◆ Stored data
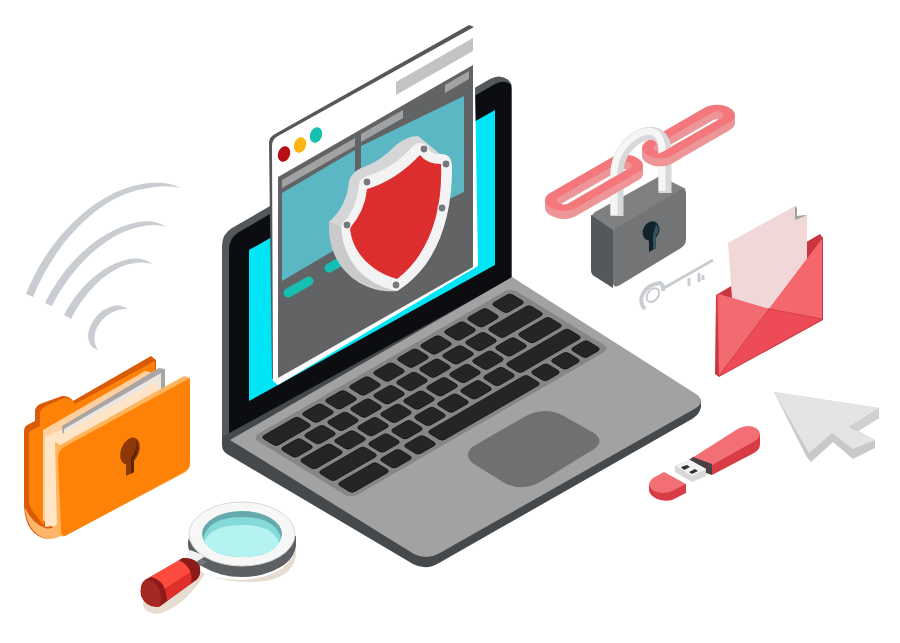
<!DOCTYPE html>
<html lang="en">
<head>
<meta charset="utf-8">
<title>Data security illustration</title>
<style>
:root{--paper:#fff;--ink:#242526;--bezel:#0c0d10;--edge:#55585a;--metal:#a2a2a2;--slate:#626365;--cyan:#00e5f5;--teal:#5ab7c3;--mint:#16bfb2;--red:#dc2d2f;--coral:#f0575f;--link:#f4777c;--link-side:#ee9598;--rose:#f2d7d9;--orange:#fe8208;--rust:#d95b08;--cream:#ffe4c6;--silver:#e4e4e5;--mist:#c9cdd1}
html,body{margin:0;background:var(--paper);overflow:hidden}
svg{display:block;width:900px;height:643px}
.ink{fill:var(--ink)}.bezel{fill:var(--bezel)}.edge{fill:var(--edge)}.metal{fill:var(--metal)}.slate{fill:var(--slate)}
.cyan{fill:var(--cyan)}.teal{fill:var(--teal)}.mint{fill:var(--mint)}.red{fill:var(--red)}.coral{fill:var(--coral)}
.rose{fill:var(--rose)}.orange{fill:var(--orange)}.rust{fill:var(--rust)}.cream{fill:var(--cream)}
.silver{fill:var(--silver)}.mist{fill:var(--mist)}.paper{fill:var(--paper)}
.link-top{stroke:var(--link)}.link-side{stroke:var(--link-side)}
</style>
</head>
<body>
<svg viewBox="0 0 900 643" role="img" aria-label="Laptop with a security shield, surrounded by a padlock on a chain, key, envelope, folder, magnifier, flash drive, cursor and wireless signal">
<defs>
<rect id="key" width="19" height="15" rx="3"/>
<rect id="key-small" width="16" height="15" rx="3"/>
<g id="rivet"><circle r="4.5" fill="#fafafa"/><circle r="3.4" fill="#77797c"/></g>
<rect id="ring-low" x="4" y="4" width="78" height="18" rx="8" transform="matrix(1 -.577 1 .577 538 200)" fill="none" stroke-width="8"/>
<rect id="ring-high" x="4" y="4" width="74" height="17" rx="8" transform="matrix(1 -.577 1 .577 635 148)" fill="none" stroke-width="8"/>
<g id="link-low">
<g class="link-side"><use href="#ring-low" y="8"/><use href="#ring-low" y="6"/><use href="#ring-low" y="4"/><use href="#ring-low" y="2"/></g>
<use href="#ring-low" class="link-top"/>
</g>
<g id="link-high">
<g class="link-side"><use href="#ring-high" y="8"/><use href="#ring-high" y="6"/><use href="#ring-high" y="4"/><use href="#ring-high" y="2"/></g>
<use href="#ring-high" class="link-top"/>
</g>
<clipPath id="low-front-bar"><path d="M604 182.5L632 166.4V206H604Z"/></clipPath>
<clipPath id="high-front-bar"><path d="M654 156.6L682 140.5V174H654Z"/></clipPath>
</defs>

<g id="wireless-signal" class="mist">
<path d="M26 294C47 240 94 192 142 184Q165 180 181 188Q165 184 143 189C98 197 55 243 33 297Z"/>
<path d="M45 303C65 262 101 229 138 222Q155 219 166 227Q154 223 139 227C106 234 72 266 52 306Z"/>
<path d="M64 315C79 286 104 264 129 259Q143 257 152 264Q142 261 130 264C108 269 86 290 71 319Z"/>
<path d="M98 350C83 345 86 324 102 311Q117 301 128 309C113 308 99 319 95 333Q93 343 98 350Z"/>
</g>

<g id="laptop">
<g id="laptop-lid">
<path class="edge" d="M222 440V246Q222 234 232 228L490 79Q499 74 507 79Q512 82 512 89V279L235 442Z"/>
<path class="bezel" d="M229 440V249Q229 238 239 232L495 84Q505 79 511 85V278L232 440Z"/>
<path class="cyan" d="M249 250L495 110V265L249 401Z"/>
</g>
<g id="laptop-base">
<path d="M222 437L512 278L701 400V407Q700 414 692 419L439 563Q426 571 413 564L227 454Q222 451 222 445Z" fill="#45494c"/>
<path class="metal" d="M230 440L512 277L696 394Q706 401 696 408L438 554Q426 560 414 554Z"/>
<path d="M472 447L524 417Q543 406 562 415L594 433Q605 441 594 449L542 481Q521 493 503 482L474 464Q463 456 472 447Z" fill="#707070"/>
</g>
<g id="keyboard" transform="matrix(1 -.578 1 .615 253 437)">
<rect x="-1" width="259" height="99" rx="6" fill="#858686"/>
<g class="ink" stroke="#111214" stroke-width=".6">
<g id="key-row-one">
<rect x="4" y="4" width="36" height="15" rx="3"/>
<use href="#key" x="44" y="4"/><use href="#key" x="67" y="4"/><use href="#key" x="91" y="4"/><use href="#key" x="115" y="4"/><use href="#key" x="139" y="4"/><use href="#key" x="162" y="4"/><use href="#key" x="186" y="4"/><use href="#key" x="209" y="4"/><use href="#key" x="234" y="4"/>
</g>
<g id="key-row-two">
<use href="#key" x="4" y="23"/><use href="#key" x="27" y="23"/><use href="#key" x="50" y="23"/><use href="#key" x="73" y="23"/><use href="#key" x="96" y="23"/><use href="#key" x="119" y="23"/><use href="#key" x="142" y="23"/><use href="#key" x="165" y="23"/><use href="#key" x="188" y="23"/>
<rect x="211" y="23" width="42" height="15" rx="3"/>
</g>
<g id="key-row-three">
<rect x="4" y="42" width="30" height="15" rx="3"/>
<use href="#key" x="38" y="42"/><use href="#key" x="61" y="42"/><use href="#key" x="84" y="42"/><use href="#key" x="107" y="42"/><use href="#key" x="130" y="42"/><use href="#key" x="153" y="42"/><use href="#key" x="176" y="42"/><use href="#key" x="199" y="42"/>
<rect x="222" y="42" width="31" height="15" rx="3"/>
</g>
<g id="key-row-four">
<rect x="4" y="61" width="45" height="15" rx="3"/>
<use href="#key" x="53" y="61"/><use href="#key" x="76" y="61"/><use href="#key" x="99" y="61"/><use href="#key" x="122" y="61"/><use href="#key" x="145" y="61"/><use href="#key" x="168" y="61"/>
<rect x="191" y="61" width="62" height="15" rx="3"/>
</g>
<g id="key-row-five">
<rect x="4" y="80" width="38" height="15" rx="3"/>
<use href="#key" x="46" y="80"/><use href="#key" x="70" y="80"/>
<rect x="94" y="80" width="99" height="15" rx="3"/>
<use href="#key-small" x="197" y="80"/><use href="#key-small" x="217" y="80"/><use href="#key-small" x="237" y="80"/>
</g>
</g>
</g>
</g>

<g id="browser-window">
<path class="edge" d="M269 143Q269 137 275 134L469 25L474 27V38L279 149V384L272 378Z"/>
<path class="paper" d="M272 146Q272 139 278 136L474 27L478 266L278 385L273 381Z"/>
<path class="slate" d="M278 177L473 65V267L278 378Z"/>
<path d="M396 82L473 38V51L396 95Z" fill="#c2c4c4"/>
<ellipse cx="284" cy="154" rx="6" ry="8" transform="rotate(20 284 154)" fill="#b80f17"/>
<ellipse cx="300" cy="145" rx="6" ry="8" transform="rotate(20 300 145)" fill="#fdb515"/>
<ellipse cx="316" cy="135" rx="6" ry="8" transform="rotate(20 316 135)" class="mint"/>
<path d="M282 180L355 138V146L282 188ZM361 134L403 110V118L361 142ZM445 85L469 71V79L445 93Z" fill="#a0a2a4"/>
<path class="teal" d="M282 193L355 150V238L282 281ZM361 146L464 96V192L361 240Z"/>
<path d="M288 293L309 281M329 268L345 259" fill="none" stroke="#16bfb2" stroke-width="9" stroke-linecap="round"/>
</g>

<g id="shield">
<path d="M329 222Q347 206 349 181Q352 172 361 168Q380 162 396 145Q407 136 418 136L428 144L441 155L451 166C452 220 435 265 397 291C370 294 329 277 329 222Z" fill="#d5d6d7"/>
<path d="M341 226Q357 209 359 184Q361 177 370 175Q393 168 412 147Q420 139 427 147Q431 155 440 154Q451 153 452 165C453 222 434 269 397 291C361 284 342 257 341 226Z" fill="#f3f3f4"/>
<path class="red" d="M350 228Q365 211 367 189Q395 181 420 155Q427 164 441 164C443 210 430 254 397 279C369 271 352 251 350 228Z"/>
<path d="M329 222L341 226C342 257 361 284 397 291C359 290 327 268 329 222Z" fill="#c9cacb"/>
<use href="#rivet" x="367" y="182"/><use href="#rivet" x="424" y="149"/><use href="#rivet" x="446" y="164"/><use href="#rivet" x="347" y="225"/><use href="#rivet" x="442" y="208"/><use href="#rivet" x="396" y="285"/>
</g>

<g id="padlock-and-chain">
<g id="padlock-body">
<path d="M591 216L595 212L660 176L686 189L613 233Z" fill="#7e8082"/>
<path d="M591 215L613 230V288L594 276Q591 274 591 270Z" fill="#55585b"/>
<path d="M613 235Q613 230 618 227L680 190Q686 187 686 194V239Q686 245 681 248L620 285Q613 289 613 282Z" fill="#727476"/>
<ellipse cx="651" cy="231" rx="8" ry="10" transform="rotate(28 651 231)" fill="#10222c"/>
<path d="M649 236L656 232V248L649 252Z" fill="#10222c"/>
<path d="M656 224Q661 229 656 236V248L653 249V235Z" fill="#365260"/>
</g>
<use href="#link-low"/>
<use href="#link-high"/>
<g id="shackle" fill="none">
<path d="M617 216V172C618 145 646 126 659 136Q665 141 665 152V193" stroke="#d7d8da" stroke-width="13"/>
<path d="M614 215V172C616 143 645 124 657 134Q662 139 662 152V191" stroke="#f6f6f7" stroke-width="7"/>
</g>
<g clip-path="url(#low-front-bar)"><use href="#link-low"/></g>
<g clip-path="url(#high-front-bar)"><use href="#link-high"/></g>
</g>

<g id="door-key" fill="none" stroke="#c9cdd1">
<path d="M645 309C636 300 644 285 660 283Q664 285 663 291" stroke-width="4"/>
<path d="M647 300C645 291 656 284 659 291C660 299 651 305 647 300Z" stroke-width="2"/>
<path d="M664 288L713 260M689 278V286M699 273V282M703 275V280" stroke-width="3"/>
</g>

<g id="envelope">
<path d="M716 295L820 234L823 238V320L719 377L715 374Z" fill="#c93640"/>
<path d="M728 243L795 206V216L807 215V290L734 325Z" class="rose"/>
<path d="M795 206L797 208V216L807 215L795 220Z" fill="#9fa1a3"/>
<path class="coral" d="M717 294L769 309L822 239V319L719 376Z"/>
<path d="M719 376L769 309L822 319Z" fill="#ed4c57"/>
<path d="M719 294L719 376L769 309Z" fill="#f26b70"/>
<path d="M769 309L822 239V319Z" fill="#f4676d"/>
<path d="M719 376L769 309L822 319" fill="none" stroke="#d43d48"/>
</g>

<g id="cursor">
<path d="M774 392L806 456L811 462L833 442L853 459L875 448V440L858 431L879 418V408Z" fill="#c9c9ca"/>
<path class="silver" d="M774 392L879 408L849 427L875 440L853 449L832 433L809 453Z"/>
<path d="M849 427L879 408V418L858 431Z" fill="#d0d0d1"/>
</g>

<g id="flash-drive">
<path d="M712 463L754 438L760 433V444Q760 450 754 453L712 475Z" fill="#d83d46"/>
<path d="M692 458L736 430Q747 423 756 428Q764 434 755 441L712 465Z" fill="#f27075"/>
<path d="M689 460L693 457L712 464V475L706 473L689 466Z" fill="#4a4042"/>
<path d="M675 466L690 460L706 469V476L692 482L675 472Z" fill="#d7d8d9"/>
<path d="M676 466L690 460L706 469L692 476Z" fill="#f1f1f1"/>
<path d="M681 467L687 465L690 467L684 470ZM689 472L695 469L698 471L692 474Z" fill="#303336"/>
<path d="M649 484L686 484V493L672 500Q665 502 657 499Q649 495 649 490Z" fill="#d83d46"/>
<path d="M653 478L664 472L686 484L672 491Q663 495 654 491Q645 485 653 478Z" fill="#f27075"/>
</g>

<g id="folder">
<path class="rust" d="M24 431Q24 426 29 424L35 421V410Q36 406 40 404L62 396Q70 396 73 401L151 356L156 360V375L74 424L60 535L47 539Q25 535 24 505Z"/>
<path class="orange" d="M29 432L40 426V413Q41 408 46 406L64 398Q71 397 75 404L155 361V374L64 420L44 441V526L35 514Q29 508 29 500Z"/>
<path d="M43 430L145 371L153 373V463L54 528L43 520Z" fill="#ffcf9d"/>
<path d="M62 426L159 368L165 369V388L64 446Z" fill="#a9a5a4"/>
<path d="M64 429L161 373V440L64 494Z" fill="#ece6e3"/>
<path class="cream" d="M45 437L62 429V434L157 381V440L58 525L45 527Z"/>
<path d="M25 508Q33 524 45 528Q52 530 57 524L62 535Q53 541 44 538Q27 531 25 508Z" fill="#ffb66b"/>
<path d="M55 442L60 445L184 376L190 378V465Q189 470 184 473L65 536Q57 538 57 530Z" fill="#ffb45e"/>
<path class="orange" d="M64 447L190 378V463Q190 469 184 472L65 536Q60 536 61 527L58 459Q58 450 64 447Z"/>
<ellipse cx="130" cy="451" rx="9" ry="14" transform="rotate(22 130 451)" fill="#8e3807"/>
<path d="M126 457L134 453V472L126 476Z" fill="#8e3807"/>
<path d="M136 440Q141 448 134 459V472L131 474V458Q138 449 136 440Z" fill="#602307"/>
</g>

<g id="magnifier">
<path d="M194 568Q218 583 251 579Q287 575 296 549Q298 574 266 581Q233 585 205 574L195 588Q178 609 157 614Q142 612 143 602Z" fill="#e6dccf"/>
<ellipse cx="242" cy="544" rx="54" ry="33" fill="#5c6063"/>
<path d="M189 536H296V546H189Z" fill="#5c6063"/>
<path d="M191 553L207 562L184 576L177 568Z" fill="#73777a"/>
<path d="M190 550L206 556L187 567L180 562Z" fill="#f0f1f2"/>
<ellipse cx="242" cy="534" rx="53" ry="32" fill="#f7f7f8" stroke="#d7dadd"/>
<ellipse cx="242" cy="534" rx="40" ry="23" fill="#65a9ad"/>
<path d="M203 539Q208 517 242 517Q275 517 281 538Q275 557 242 557Q211 557 203 539Z" fill="#84d9d9"/>
<path d="M204 542Q211 525 242 525Q273 525 279 543Q270 557 242 557Q214 557 204 542Z" fill="#b5f3f0"/>
<path d="M145 580L183 558Q197 558 200 568Q201 576 196 580L159 607Q146 608 141 596Q139 586 145 580Z" fill="#b51e1a"/>
<path d="M145 580L183 558Q194 558 199 567L160 592Q157 580 145 580Z" fill="#ff4b3e"/>
<path d="M160 592L199 567Q201 576 196 580L161 605Z" fill="#df2f2a"/>
<path d="M183 558Q197 557 200 568Q201 576 196 580L191 583Q194 568 179 560Z" fill="#8c1b19"/>
<path d="M151 577Q166 580 167 601L160 606Q163 585 145 580Z" fill="#8c1b19"/>
<ellipse cx="151" cy="593" rx="9" ry="14" transform="rotate(-25 151 593)" fill="#a32a22"/>
</g>
</svg>
</body>
</html>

◆ Task directions
Go through the entries above and report every line in which the word "matrix" appears.

◆ Response box
<rect id="ring-low" x="4" y="4" width="78" height="18" rx="8" transform="matrix(1 -.577 1 .577 538 200)" fill="none" stroke-width="8"/>
<rect id="ring-high" x="4" y="4" width="74" height="17" rx="8" transform="matrix(1 -.577 1 .577 635 148)" fill="none" stroke-width="8"/>
<g id="keyboard" transform="matrix(1 -.578 1 .615 253 437)">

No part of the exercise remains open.